Judge in Young Dolph murder case removes himself based on appeals court order

MEMPHIS, Tenn. (AP) — A judge removed himself from the Young Dolph murder case Friday after he was ordered to do so by a Tennessee appeals court, which questioned whether he could be impartial to a man charged with killing the rapper two years ago.

Shelby County Criminal Court Judge Lee Coffee asked the court clerk to assign a new judge in the high-profile case. The Tennessee Court of Appeals issued its order Sept. 28 after Coffee refused to step down at the request of the lawyer for Justin Johnson, who is charged with two other men in the fatal shooting of Young Dolph in November 2021.

The lawyer, Luke Evans, had argued that Coffee could not be impartial after the judge failed to inform him about an order limiting Johnson’s ability to communicate with people outside the jail other than Evans.

Johnson and Cornelius Smith have pleaded not guilty in the killing of Young Dolph, whose real name was Adolph Thornton Jr. The rapper, producer and independent music label owner was gunned down in a daylight ambush at a Memphis bakery, where he was buying cookies while back in is hometown to visit a sick relative and hand out Thanksgiving turkeys.

Coffee had set a March 11 trial date for Johnson and Smith, but it was not immediately clear how Coffee's recusal would affect that.

A third man, Hernandez Govan, has pleaded not guilty to organizing the killing, which shook Memphis and the entertainment world.

Evans asked for Coffee’s recusal after the judge restricted Johnson’s visitation privileges and did not allow Johnson to communicate by phone or in writing with anyone outside the jail but his lawyer, including family. Johnson was accused of using a phone call from jail to record a rap song, media outlets reported.

The judge didn't contact the defense or hold a hearing before issuing the order, which Evans called “punitive.”

Coffee said he issued the order for Johnson’s safety and he denied the accusations that he was not being impartial. Coffee said he had not made any judgments about Johnson’s guilt or innocence.

The judge also discussed the issue of jail recordings and their release with a law enforcement official in a phone call that the appeals court said was improper because it was not in the presence of Johnson or his lawyer. Coffee said he made the call “in court, on the bench, with another case before the Court,” according to the appeal ruling.

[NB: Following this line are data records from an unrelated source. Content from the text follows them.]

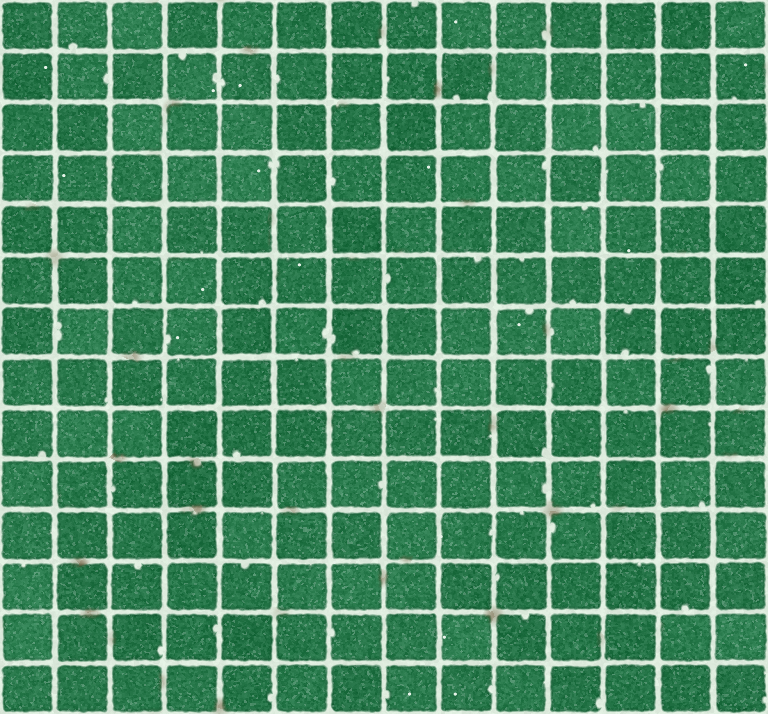
A Shadertoy shader for this texture:

```glsl
const float TILES = 14.0;

vec2 hash2(vec2 p) {
    vec3 q = fract(p.xyx * vec3(0.1031, 0.1030, 0.0973));
    q += dot(q, q.yzx + 33.33);
    return fract((q.xx + q.yz) * q.zy);
}

// Wrapping cellular noise: x = distance to the nearest point, y = its random id
vec2 cellular(vec2 uv, float period) {
    vec2 p = uv * period, cell = floor(p);
    vec2 nearest = vec2(9.0, 0.0);
    for (int j = -1; j <= 1; j++)
    for (int i = -1; i <= 1; i++) {
        vec2 c = cell + vec2(i, j);
        vec2 wrapped = mod(c, period);
        float d = length(c + hash2(wrapped) - p);
        if (d < nearest.x) nearest = vec2(d, hash2(wrapped + 57.3).x);
    }
    return nearest;
}

float roundBox(vec2 p, vec2 halfSize, float radius) {
    vec2 q = abs(p) - halfSize + radius;
    return length(max(q, 0.0)) + min(max(q.x, q.y), 0.0) - radius;
}

// Signed distance to one hand-laid tile with wavy, chipped edges
float tileDistance(vec2 p, vec2 id, float rough) {
    vec2 rnd = hash2(id + 3.7), rnd2 = hash2(id + 91.1);
    vec2 halfSize = vec2(0.485, 0.45) + (rnd2 - 0.5) * 0.016;
    p -= (rnd - 0.5) * 0.022;
    float tilt = (rnd2.x - 0.5) * 0.025;
    p += tilt * vec2(-p.y, p.x);

    vec2 phase = 6.283 * rnd;
    vec2 wave = sin(p.yx * 11.0 + phase) * 0.006 + sin(p.yx * 27.0 + phase.yx * 3.0) * 0.004;
    float d = roundBox(p + wave, halfSize, 0.05 + 0.05 * rnd2.y) + (rough - 0.45) * 0.022;

    // Occasional chips bitten out of the border
    for (float k = 0.0; k < 2.0; k++) {
        vec2 chip = hash2(id + 23.0 + k * 41.0);
        float angle = 6.283 * chip.x;
        vec2 dir = vec2(cos(angle), sin(angle));
        vec2 center = dir / max(abs(dir.x), abs(dir.y)) * halfSize;
        float radius = 0.085 * smoothstep(0.72, 1.0, chip.y);
        if (chip.y > 0.72) d = max(d, radius - length((p - center) * vec2(1.0, 0.8)) + (rough - 0.4) * 0.03);
    }
    return d;
}

void mainImage(out vec4 fragColor, in vec2 fragCoord) {
    vec2 uv = fragCoord / iResolution.xy;
    vec2 id = mod(floor(uv * TILES), TILES);
    vec2 p = (fract(uv * TILES) - 0.5) * vec2(1.075, 1.0);
    float pixel = TILES / iResolution.y;

    vec2 rough = cellular(uv, TILES * 9.0);
    vec2 grain = cellular(uv, TILES * 24.0);
    vec2 fleck = cellular(uv, TILES * 15.0);
    vec2 stain = cellular(uv, TILES * 2.0);
    float d = tileDistance(p, id, rough.x);

    // Glass body: fine speckle, pale flecks and a shade per tile
    vec3 glass = mix(vec3(0.10, 0.425, 0.24), vec3(0.22, 0.525, 0.355), grain.y);
    glass = mix(glass, vec3(0.36, 0.60, 0.47), 0.75 * smoothstep(0.87, 0.97, grain.y));
    glass += (fleck.y - 0.5) * 0.045;
    glass += (hash2(id + 12.9).x - 0.5) * vec3(0.035, 0.045, 0.04);
    glass += 0.012 * sin(6.283 * (uv.x * 2.0 + sin(6.283 * uv.y) * 0.3));
    glass *= 1.0 - 0.10 * smoothstep(-0.07, -0.02, d);

    // Worn pale rim
    float rim = smoothstep(-0.035, 0.005, d) * (0.25 + 0.45 * rough.y);
    glass = mix(glass, vec3(0.50, 0.67, 0.56), rim);

    // Grout, slightly shaded beside the tiles
    vec3 grout = vec3(0.87, 0.925, 0.87) + (rough.y - 0.5) * 0.05 + (grain.y - 0.5) * 0.025;
    grout = mix(vec3(0.72, 0.83, 0.75), grout, smoothstep(-0.005, 0.025, d));

    float edge = 0.012 + 0.5 * pixel;
    vec3 color = mix(glass, grout, smoothstep(-edge, edge, d));

    // Brown dirt gathered along some joints
    float dirt = smoothstep(0.88, 1.0, stain.y) * smoothstep(0.5, 0.05, stain.x);
    dirt *= smoothstep(-0.10, 0.0, d) * (0.35 + 0.65 * rough.y);
    color = mix(color, vec3(0.43, 0.36, 0.24), 0.75 * dirt);

    // Rare white specks
    vec2 speck = cellular(uv, TILES * 4.0);
    float white = step(0.994, speck.y) * smoothstep(0.16, 0.08, speck.x);
    color = mix(color, vec3(0.90, 0.95, 0.91), white);

    fragColor = vec4(clamp(color, 0.0, 1.0), 1.0);
}
```
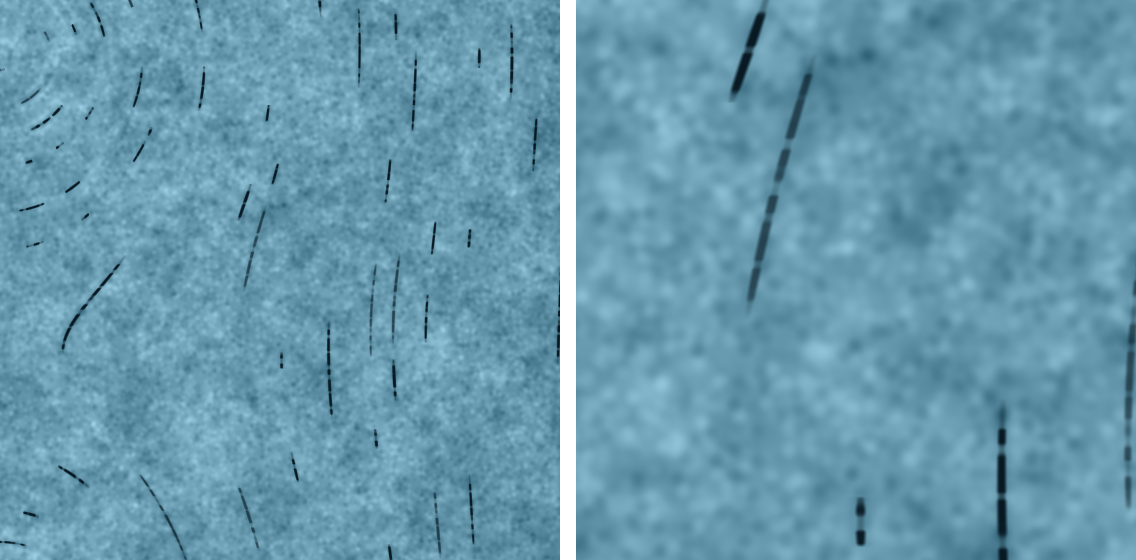
Left, the full canvas; right, a detail of the centre.
This texture is drawn by a WebGL 2 fragment shader. Its source:

```glsl
#version 300 es
precision highp float;
// Weathered blue painted wood: a mottled coat of scattered soft cells over
// grain lines that are level curves of a field with a knot on the left edge.
// Broken, beaded cracks are placed along those curves by hashing.

#define PAINT vec3(0.408, 0.608, 0.690)
#define CRACK vec3(0.030, 0.100, 0.140)
#define KNOT_Y 0.896        // height of the knot centre
#define KNOT_PERIOD 1.06    // vertical distance between knots
#define KNOT_SIZE 0.349     // rings smaller than this close around a knot
#define RINGS 18.0          // grain lines per canvas width
#define CRACK_WIDTH 0.0024
#define CRACK_SHARE 0.45
#define MOTTLE 1.05

uniform vec2 u_resolution;
out vec4 fragColor;

const float PI = 3.14159;

float hash(vec2 p) {
    vec3 q = fract(vec3(p.xyx) * vec3(0.1031, 0.1030, 0.0973));
    q += dot(q, q.yzx + 33.33);
    return fract((q.x + q.y) * q.z);
}

// Cellular noise: one smooth light or dark blob per cell, centred on zero
float softCells(vec2 p) {
    vec2 cell = floor(p);
    float total = 0.0;
    for (int j = -1; j <= 1; j++) {
        for (int i = -1; i <= 1; i++) {
            vec2 id = cell + vec2(i, j);
            vec2 point = id + 0.1 + 0.8 * vec2(hash(id + 17.3), hash(id + 61.7));
            vec2 d = point - p;
            float w = max(1.0 - dot(d, d), 0.0);
            total += w * w * w * (hash(id + 5.1) - 0.5);
        }
    }
    return total;
}

// Uneven tone of the paint, from broad patches to fine grain
float mottle(vec2 uv) {
    mat2 turn = mat2(0.8, 0.6, -0.6, 0.8);
    vec2 tilted = turn * uv;
    return 0.100 * softCells(uv * 11.0)
         + 0.100 * softCells(tilted * 29.0 + 40.0)
         + 0.125 * softCells(uv * 61.0 + 80.0)
         + 0.135 * softCells(tilted * 122.0 + 220.0);
}

// Returns crack opacity, soft shadow and pale ridge for one point
vec3 grain(vec2 uv, float pixel) {
    // Field whose level curves are rings near knots and long lines elsewhere
    float k = PI / KNOT_PERIOD;
    float phase = k * (uv.y - KNOT_Y);
    float pull = KNOT_SIZE / (1.0 + 0.9 * uv.x * uv.x);
    float rise = pull * sin(phase);
    float field = max(length(vec2(uv.x, rise)), 1e-4);
    vec2 slope = vec2(uv.x, pull * k * cos(phase) * rise) / field;
    field += 0.0014 * sin(uv.y * 17.0 + uv.x * 9.0);

    // Nearest grain line, jittered inside its band
    float ring = floor(field * RINGS);
    bool closed = ring + 1.0 <= KNOT_SIZE * RINGS;
    float side = closed ? step(phase, -0.5 * PI) : 0.0;
    float shift = 0.5 * (hash(vec2(ring, 3.0 + side)) - 0.5);
    float lineField = (ring + 0.5 + shift) / RINGS;
    float dist = (field - lineField) / max(length(slope), 0.25);

    // Position along the line, split into cells holding one crack each
    float along = closed ? lineField * atan(rise, uv.x) : uv.y;
    float span = closed ? 0.055 + 0.16 * lineField : 0.19;
    float start = hash(vec2(ring, 9.0 + side));
    float cell = floor(along / span + start);
    vec2 id = vec2(ring * 7.0 + side * 131.0, cell + 50.0);
    float size = hash(id + 11.0);
    float halfLength = span * mix(0.08, 0.49, size * size);
    float room = 0.5 * span - halfLength;
    float centre = (cell + 0.5 - start) * span + room * (2.0 * hash(id + 23.0) - 1.0);
    float u = (along - centre) / halfLength;
    float share = CRACK_SHARE + (closed ? 0.22 : 0.0);
    float present = step(hash(id + 37.0), share);

    // Thin crack broken into dark beads, fading toward its ends
    float taper = sqrt(max(1.0 - u * u, 0.0));
    float beads = sin(along * 263.0 + ring * 2.4) + 0.8 * sin(along * 437.0 + ring * 5.1)
                + 0.9 * sin(along * 71.0 + ring * 1.7);
    float ink = mix(0.3, 1.0, smoothstep(-1.2, 0.6, beads + 1.6 * taper - 0.9));
    float width = CRACK_WIDTH * mix(0.55, 1.0, taper * ink) * mix(0.8, 1.1, hash(id + 53.0));
    float soft = max(pixel * 0.8, 0.0014);
    float body = 1.0 - smoothstep(width - soft, width + soft, abs(dist));
    float strength = mix(0.6, 1.0, smoothstep(0.05, 0.3, hash(id + 71.0)));
    float inside = smoothstep(0.0, 0.6, taper) * present * strength;
    float crack = body * inside * ink;

    // Dim edge around cracks, pale raised ridges fading away from the knot
    float shadow = exp(-pow(dist / 0.0050, 2.0)) * inside;
    float beside = abs(dist) - 0.010;
    float swell = 0.5 + 0.5 * sin(along * 23.0 + ring * 2.7);
    float ridge = exp(-pow(beside / 0.005, 2.0)) * swell * exp(-4.5 * field);
    return vec3(crack, shadow, ridge);
}

void main() {
    vec2 uv = gl_FragCoord.xy / u_resolution;
    float pixel = 1.0 / min(u_resolution.x, u_resolution.y);
    vec3 marks = grain(uv, pixel);

    // Paint tone, deeper toward the right edge
    float tone = MOTTLE * mottle(uv) + 0.022 * (0.5 - uv.x);
    tone -= 0.045 * smoothstep(0.88, 1.02, uv.x);
    tone += 0.12 * marks.z - 0.07 * marks.y;

    vec3 colour = mix(PAINT + tone, CRACK, marks.x);
    fragColor = vec4(clamp(colour, 0.0, 1.0), 1.0);
}
```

Even though the conversation “did not bear upon the alleged facts of the charges against the Defendant, it would appear to a reasonable person that Judge Coffee has a prejudice” directed at Johnson, the court said.

The appeals court reversed Coffee's denial of the recusal motion and said that a new judge should be reassigned.

Evans said Friday that he is pleased with the ruling and Johnson is looking forward to having his day in court.